Thirteen Conjectures Concerning a "Personal Apocalypse"
He bypasses what is now a worldwide flow of broad tropes—inaugurations and celebrities, photogenic shocks and picturesque massacres—to concentrate on collecting sharp- edged fragments of the specific and personal.
002 This project is, at its core, a psychological and existential journey. It centers on a thinking, acting, feeling individual and his lived experience. Consequently, it questions life’s purpose in the face of an often cryptic, meaningless, absurd world. But none of this is an abstraction. It’s the personal struggle of one person: Jason Paul Reimer. We’re fortunate; he invites us along.
003 Jason Reimer had an older sister, Amanda. She is the inspiration for this book and became its touchstone. Amanda was born on November 9, 1967, and died of cancer on July 8, 2014. She saw the photographs and watched the project evolve but did not have a chance to hold the book. Photographs depicting Amanda slowly drifted out of the project, but she is between every line, just off the edge of every frame.
004 “One thing that struck me very early is that you don’t put into a photograph what’s going to come out. Or, vice versa, what comes out is not what you put in.”
—Diane Arbus, photographer
005 The artist regards his photographs as “open containers.” He provides the container, you pour in the meaning. His job is not to create meaning, but to charge the air so meaning can occur. Meaning is a hybrid construction: narrative convention; the iconic, psychological space; graphic signaling. Ultimately, of course, what we find in the photographs is what we are.
006 Jason Reimer is haunted by memory, and for him, as with most in our society, memory demands an image. He gathers moments that are like spirits chased by memory. He offers us paired color prints showing unknown children (plus a ruler to measure them with). What does the clear twisted bag contain: clothes or creatures? Taut white cord outlines an excavation transect on a sun-blasted hillside. There is always a snake in the grass. The photographs feel like poetry, fetishes, fairy tales, inner melodies. The artist works to make sense of the suffering and joy and journey before it all ends.
007 “One has the impression that something is stirring inside [photographs]—it is as if one can hear little cries of despair, gémissements de désespoir... as if the photographs themselves had a memory and were remembering us and how we, the surviving, and those who preceded us, once were.”
—W.G. Sebald, writer
008 The duality of light and shadow is like that of life and death. We are fleeting moments in a floating world. Photographs are in league with death. Cameras save the moment, but not the person.
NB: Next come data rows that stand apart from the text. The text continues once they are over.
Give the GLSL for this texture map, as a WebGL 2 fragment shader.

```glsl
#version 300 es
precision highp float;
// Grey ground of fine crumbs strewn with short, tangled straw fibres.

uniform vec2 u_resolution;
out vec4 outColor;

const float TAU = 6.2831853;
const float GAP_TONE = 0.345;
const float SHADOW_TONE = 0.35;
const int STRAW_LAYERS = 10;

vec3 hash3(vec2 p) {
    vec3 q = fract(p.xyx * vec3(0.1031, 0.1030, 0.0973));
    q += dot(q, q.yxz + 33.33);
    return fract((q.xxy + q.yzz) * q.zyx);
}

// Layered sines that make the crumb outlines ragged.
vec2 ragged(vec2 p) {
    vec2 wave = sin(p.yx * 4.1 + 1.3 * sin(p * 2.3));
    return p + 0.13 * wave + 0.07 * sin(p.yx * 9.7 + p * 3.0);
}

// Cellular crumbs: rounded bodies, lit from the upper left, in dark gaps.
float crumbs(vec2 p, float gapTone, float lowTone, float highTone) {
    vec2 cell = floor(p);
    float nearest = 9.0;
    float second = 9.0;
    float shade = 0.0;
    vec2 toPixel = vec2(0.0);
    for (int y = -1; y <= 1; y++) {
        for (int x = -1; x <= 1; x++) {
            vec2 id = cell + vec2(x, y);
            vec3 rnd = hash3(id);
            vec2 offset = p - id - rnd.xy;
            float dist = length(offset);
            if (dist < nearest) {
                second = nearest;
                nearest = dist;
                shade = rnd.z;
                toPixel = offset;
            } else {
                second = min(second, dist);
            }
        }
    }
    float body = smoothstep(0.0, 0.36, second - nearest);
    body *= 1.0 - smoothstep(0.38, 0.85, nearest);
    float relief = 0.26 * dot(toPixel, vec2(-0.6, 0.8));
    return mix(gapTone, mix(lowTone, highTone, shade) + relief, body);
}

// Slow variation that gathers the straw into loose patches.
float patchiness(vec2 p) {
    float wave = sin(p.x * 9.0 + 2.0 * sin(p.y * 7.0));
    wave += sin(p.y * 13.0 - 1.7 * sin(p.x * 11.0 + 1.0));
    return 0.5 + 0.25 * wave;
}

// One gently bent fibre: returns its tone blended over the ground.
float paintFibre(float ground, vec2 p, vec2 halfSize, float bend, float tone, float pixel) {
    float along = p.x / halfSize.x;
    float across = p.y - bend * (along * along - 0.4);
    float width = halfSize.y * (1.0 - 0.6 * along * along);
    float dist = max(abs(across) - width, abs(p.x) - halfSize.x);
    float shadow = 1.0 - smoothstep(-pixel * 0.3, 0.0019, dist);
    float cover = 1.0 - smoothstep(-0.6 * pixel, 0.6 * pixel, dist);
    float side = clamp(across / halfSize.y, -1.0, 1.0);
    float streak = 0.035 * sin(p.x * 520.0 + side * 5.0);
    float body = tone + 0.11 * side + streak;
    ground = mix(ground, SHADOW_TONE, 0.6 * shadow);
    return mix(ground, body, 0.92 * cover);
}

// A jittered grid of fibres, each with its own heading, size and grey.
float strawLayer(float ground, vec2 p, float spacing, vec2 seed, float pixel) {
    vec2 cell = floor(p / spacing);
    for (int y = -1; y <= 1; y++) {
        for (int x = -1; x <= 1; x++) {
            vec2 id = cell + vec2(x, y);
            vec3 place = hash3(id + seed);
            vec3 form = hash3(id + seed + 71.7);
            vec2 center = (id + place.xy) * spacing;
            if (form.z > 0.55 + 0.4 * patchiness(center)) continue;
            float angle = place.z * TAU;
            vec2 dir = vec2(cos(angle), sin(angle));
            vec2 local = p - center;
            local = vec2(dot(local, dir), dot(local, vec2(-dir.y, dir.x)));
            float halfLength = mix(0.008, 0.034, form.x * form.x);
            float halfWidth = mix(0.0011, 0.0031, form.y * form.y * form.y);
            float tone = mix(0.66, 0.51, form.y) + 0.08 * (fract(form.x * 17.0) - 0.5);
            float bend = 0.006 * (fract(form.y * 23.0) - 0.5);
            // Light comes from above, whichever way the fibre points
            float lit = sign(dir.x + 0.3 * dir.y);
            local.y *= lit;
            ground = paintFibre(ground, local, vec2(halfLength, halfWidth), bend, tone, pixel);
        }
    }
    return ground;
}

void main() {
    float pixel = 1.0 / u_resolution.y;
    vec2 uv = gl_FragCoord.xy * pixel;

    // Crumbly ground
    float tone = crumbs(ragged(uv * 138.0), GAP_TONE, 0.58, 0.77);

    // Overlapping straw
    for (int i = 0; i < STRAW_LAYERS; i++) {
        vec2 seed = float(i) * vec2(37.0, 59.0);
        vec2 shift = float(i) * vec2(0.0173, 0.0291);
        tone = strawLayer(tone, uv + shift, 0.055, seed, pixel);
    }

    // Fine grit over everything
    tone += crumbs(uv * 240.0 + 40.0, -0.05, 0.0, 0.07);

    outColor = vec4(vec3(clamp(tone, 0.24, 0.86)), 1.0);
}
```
Stare into a camera and you look into mortality. “Photographs state the innocence, the vulnerability of lives heading toward their own destruction,” states Susan Sontag, “and this link between photography and death haunts all photographs of people.”
Read the rest of Douglas McCulloh's essay, Thirteen Conjectures Concerning a “Personal Apocalypse” in Jason Reimer's Excavations: A Journey Through Loss
Jason Paul Reimer is an internationally exhibited artist and educator based in southern California.